Macular Hole New Trade Paper
0 stars - 0 reviews
$15.00 In Stock
Product details 64 pages Fence Books - English 9780974090917 Reviews:
"Publishers Weekly Review" by , "In this unexpectedly direct sophomore effort, Wagner blends charm with aggression. Wagner's Miss America (2001) showed a wary critic of consumer culture questioning linguistic givens; these poems, while no less self-conscious, show considerably more verve. 'I'm an example, and experimental/ Attempt to assess how a kid of my talents/ Responds when she's given the life that I was,' one poem says; two pages later, though, Wagner disavows 'The glamorous self and its story.' Ragged exclamations and folk and playground rhymes give her choppy, hip discourse surprising energy; her anger — and her willingness to identify its causes — set it further apart. Some of those causes come from sexual experience, others from the travails of raising a young son. Childbearing and motherhood take over the second half of this fairly short book, to fiery effect: 'I hate the baby, stop crying... I hate you coming over my life like a bag'; 'At my breast/ He sold himself/ To me as my/ Needer.' Readers accustomed to canny ironies may find her 'outrageous,/ power-outageous' interjections too demonstrative, but her powerful ends finally justify their strenuous means. (June)" Publishers Weekly (Copyright 2004 Reed Business Information, Inc.)
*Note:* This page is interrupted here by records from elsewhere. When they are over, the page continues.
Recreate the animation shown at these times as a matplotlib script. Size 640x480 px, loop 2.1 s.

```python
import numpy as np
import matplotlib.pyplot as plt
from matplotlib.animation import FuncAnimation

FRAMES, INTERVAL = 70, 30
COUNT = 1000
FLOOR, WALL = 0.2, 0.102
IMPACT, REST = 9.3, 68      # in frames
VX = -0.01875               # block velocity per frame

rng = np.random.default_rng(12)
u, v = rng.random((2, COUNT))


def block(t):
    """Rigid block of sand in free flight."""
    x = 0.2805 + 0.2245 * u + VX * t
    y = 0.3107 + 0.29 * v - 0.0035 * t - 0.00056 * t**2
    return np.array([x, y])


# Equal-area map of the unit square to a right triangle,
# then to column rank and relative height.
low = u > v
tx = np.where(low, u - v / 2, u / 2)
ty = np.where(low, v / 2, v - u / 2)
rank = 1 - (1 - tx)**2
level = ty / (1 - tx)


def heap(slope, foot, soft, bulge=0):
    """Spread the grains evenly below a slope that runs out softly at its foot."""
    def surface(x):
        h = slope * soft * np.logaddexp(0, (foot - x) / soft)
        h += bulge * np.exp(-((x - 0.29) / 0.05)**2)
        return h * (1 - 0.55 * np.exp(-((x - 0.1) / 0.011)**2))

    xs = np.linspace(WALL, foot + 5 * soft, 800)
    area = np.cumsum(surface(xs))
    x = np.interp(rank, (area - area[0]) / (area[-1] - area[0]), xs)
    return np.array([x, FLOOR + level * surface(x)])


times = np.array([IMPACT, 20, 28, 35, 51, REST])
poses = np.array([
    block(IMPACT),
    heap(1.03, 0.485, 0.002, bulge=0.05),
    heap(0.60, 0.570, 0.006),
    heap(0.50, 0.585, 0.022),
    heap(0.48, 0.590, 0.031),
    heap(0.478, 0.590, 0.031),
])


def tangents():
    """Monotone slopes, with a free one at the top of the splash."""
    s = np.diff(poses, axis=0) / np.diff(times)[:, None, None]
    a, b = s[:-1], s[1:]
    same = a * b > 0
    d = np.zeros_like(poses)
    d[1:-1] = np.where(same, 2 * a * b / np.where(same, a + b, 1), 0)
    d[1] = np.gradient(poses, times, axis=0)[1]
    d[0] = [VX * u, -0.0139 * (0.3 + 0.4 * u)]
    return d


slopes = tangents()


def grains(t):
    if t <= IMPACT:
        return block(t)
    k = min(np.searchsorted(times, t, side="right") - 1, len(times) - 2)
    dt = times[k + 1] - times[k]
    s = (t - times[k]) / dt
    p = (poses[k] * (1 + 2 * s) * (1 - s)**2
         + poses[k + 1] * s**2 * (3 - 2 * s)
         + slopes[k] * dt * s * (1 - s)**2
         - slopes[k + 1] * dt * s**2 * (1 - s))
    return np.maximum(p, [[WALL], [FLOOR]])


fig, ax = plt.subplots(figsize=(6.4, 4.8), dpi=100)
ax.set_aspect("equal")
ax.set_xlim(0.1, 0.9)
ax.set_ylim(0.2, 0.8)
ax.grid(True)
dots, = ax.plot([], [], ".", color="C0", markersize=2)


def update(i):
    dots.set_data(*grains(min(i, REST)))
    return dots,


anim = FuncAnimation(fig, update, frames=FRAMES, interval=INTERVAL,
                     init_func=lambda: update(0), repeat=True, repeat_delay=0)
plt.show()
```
"Synopsis" by , Catherine Wagner's poems have elicited resounding, answering calls from several continents. These are poems of sex and identity, poems of spleen and craving, poems of grim energy and outspoken crisis. I love them. I am bored by so many of America's new bloods but this woman can write. Her neo-surreal vision and neo-dada attitude are matched by an exceptional feel for the magic of simple language--her poems organically grow down the page without effort, every line seeming right. She manages this by infusing every new image (and every repetition) with a corresponding voice posture. Very American, very urban, very modern and yet harking back to the best 'beat' legacies.--Josephine Ebert, U.K. poetry critic. Here in the United States, Rae Armantrout has this to say: Jack Spicer's Martians are back, but now they're talking wild girl-talk. In Catherine Wagner's Miss America, public and private collide in a new way, like matter and anti-matter. This is a conflagration. That is damage talk, she says, Want to watch me/Make it. And I do. In fact, if I died, I might want to come back as Catherine Wagner. Such enthusiastic identifications don't come cheap: Wagner's poems are worth their weight in flesh and gold.
"Synopsis" by ,
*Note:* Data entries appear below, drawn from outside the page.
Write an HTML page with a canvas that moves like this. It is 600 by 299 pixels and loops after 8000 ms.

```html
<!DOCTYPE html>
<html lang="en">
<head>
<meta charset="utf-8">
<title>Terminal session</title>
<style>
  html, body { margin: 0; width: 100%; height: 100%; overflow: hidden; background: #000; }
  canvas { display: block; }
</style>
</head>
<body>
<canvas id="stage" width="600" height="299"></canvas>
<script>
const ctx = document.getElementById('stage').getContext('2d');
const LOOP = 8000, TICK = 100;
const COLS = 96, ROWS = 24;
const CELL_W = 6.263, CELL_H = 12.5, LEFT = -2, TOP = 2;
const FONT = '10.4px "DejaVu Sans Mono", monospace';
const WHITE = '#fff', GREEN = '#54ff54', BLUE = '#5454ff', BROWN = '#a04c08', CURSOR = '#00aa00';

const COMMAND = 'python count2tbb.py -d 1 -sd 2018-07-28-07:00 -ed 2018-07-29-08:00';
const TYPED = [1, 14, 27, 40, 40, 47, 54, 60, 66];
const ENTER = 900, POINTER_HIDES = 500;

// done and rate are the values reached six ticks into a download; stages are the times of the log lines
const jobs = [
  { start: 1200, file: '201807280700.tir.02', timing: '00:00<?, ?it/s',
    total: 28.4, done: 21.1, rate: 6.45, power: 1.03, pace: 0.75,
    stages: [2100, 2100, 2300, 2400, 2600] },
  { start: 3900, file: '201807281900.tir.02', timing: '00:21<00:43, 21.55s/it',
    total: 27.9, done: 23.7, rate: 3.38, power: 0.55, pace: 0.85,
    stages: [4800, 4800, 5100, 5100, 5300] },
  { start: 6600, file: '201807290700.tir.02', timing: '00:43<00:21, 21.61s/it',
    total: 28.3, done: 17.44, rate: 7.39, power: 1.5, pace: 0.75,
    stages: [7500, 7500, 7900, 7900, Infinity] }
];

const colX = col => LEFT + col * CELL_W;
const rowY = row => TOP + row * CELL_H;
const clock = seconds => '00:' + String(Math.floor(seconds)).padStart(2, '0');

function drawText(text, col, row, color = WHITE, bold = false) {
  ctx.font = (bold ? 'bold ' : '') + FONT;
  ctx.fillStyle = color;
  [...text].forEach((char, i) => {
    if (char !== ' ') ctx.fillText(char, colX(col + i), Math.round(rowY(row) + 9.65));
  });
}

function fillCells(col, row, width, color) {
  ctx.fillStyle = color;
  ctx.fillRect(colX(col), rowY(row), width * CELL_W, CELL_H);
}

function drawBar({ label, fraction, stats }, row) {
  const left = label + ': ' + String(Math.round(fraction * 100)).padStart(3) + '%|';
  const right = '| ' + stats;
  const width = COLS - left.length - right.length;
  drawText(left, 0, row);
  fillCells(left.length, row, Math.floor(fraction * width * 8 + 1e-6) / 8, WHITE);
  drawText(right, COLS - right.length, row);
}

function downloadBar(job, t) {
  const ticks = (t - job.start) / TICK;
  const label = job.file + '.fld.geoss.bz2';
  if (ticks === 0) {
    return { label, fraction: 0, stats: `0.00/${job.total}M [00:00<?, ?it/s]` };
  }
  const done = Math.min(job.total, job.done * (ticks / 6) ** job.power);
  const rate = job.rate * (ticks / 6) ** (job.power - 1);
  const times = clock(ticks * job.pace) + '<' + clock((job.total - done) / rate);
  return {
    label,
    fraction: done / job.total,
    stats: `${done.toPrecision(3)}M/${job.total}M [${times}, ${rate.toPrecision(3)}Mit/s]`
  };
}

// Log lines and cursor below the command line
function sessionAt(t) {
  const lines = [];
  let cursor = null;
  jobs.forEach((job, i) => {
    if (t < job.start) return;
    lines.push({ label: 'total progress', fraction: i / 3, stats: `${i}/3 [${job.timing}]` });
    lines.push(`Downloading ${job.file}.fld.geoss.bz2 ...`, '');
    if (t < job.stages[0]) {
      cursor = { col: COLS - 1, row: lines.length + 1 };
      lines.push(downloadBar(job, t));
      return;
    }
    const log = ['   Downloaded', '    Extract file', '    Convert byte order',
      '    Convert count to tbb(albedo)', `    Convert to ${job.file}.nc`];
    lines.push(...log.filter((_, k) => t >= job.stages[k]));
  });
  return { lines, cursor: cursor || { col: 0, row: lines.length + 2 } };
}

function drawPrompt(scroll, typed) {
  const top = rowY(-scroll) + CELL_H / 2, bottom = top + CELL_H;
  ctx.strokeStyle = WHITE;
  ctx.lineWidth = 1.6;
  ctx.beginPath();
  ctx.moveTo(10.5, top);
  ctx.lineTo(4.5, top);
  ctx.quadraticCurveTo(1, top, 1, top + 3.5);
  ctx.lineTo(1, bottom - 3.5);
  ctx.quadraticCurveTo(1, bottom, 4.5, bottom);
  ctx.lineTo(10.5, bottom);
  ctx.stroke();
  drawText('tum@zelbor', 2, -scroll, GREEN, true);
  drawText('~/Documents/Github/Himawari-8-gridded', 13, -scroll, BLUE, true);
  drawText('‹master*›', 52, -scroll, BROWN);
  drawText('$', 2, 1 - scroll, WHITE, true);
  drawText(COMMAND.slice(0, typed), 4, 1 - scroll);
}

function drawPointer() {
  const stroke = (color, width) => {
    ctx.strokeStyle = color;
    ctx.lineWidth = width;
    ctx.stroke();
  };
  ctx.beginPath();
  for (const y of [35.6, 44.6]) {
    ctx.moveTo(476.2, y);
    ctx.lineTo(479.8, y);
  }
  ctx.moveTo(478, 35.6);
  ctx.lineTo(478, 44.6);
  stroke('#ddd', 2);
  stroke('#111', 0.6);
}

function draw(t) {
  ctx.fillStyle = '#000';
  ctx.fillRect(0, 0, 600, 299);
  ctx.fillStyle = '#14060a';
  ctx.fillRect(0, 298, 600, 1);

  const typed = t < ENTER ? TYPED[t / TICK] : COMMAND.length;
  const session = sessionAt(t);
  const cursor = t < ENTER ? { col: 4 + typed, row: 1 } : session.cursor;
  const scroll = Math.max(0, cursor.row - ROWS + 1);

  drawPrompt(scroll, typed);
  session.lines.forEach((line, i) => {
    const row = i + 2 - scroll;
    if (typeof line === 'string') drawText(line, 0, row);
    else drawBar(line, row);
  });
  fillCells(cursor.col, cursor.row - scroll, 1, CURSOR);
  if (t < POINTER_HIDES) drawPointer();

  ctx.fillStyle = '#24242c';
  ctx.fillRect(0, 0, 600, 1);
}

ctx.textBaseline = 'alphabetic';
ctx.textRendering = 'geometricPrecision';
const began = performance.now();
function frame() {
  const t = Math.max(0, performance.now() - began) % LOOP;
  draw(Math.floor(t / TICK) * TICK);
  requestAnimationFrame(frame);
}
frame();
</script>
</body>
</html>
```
Wagner proclaims a generative finitude. Shes in love with the world and its transactions, full of song yet brazenly topical.
"Synopsis" by ,
Catherine Wagner's poems proclaim a finitude that is anything but final, that is instead embodied and generative. That Wagner is in love with the world and its transactions--perceptions, superficial and otherwise; childbearing, painful and otherwise; gains, financial and otherwise--allows for a poetry that is full of song yet brazenly topical.
spacer
spacer
  • back to top
Follow us on...




Powell's City of Books is an independent bookstore in Portland, Oregon, that fills a whole city block with more than a million new, used, and out of print books. Shop those shelves — plus literally millions more books, DVDs, and gifts — here at Powells.com.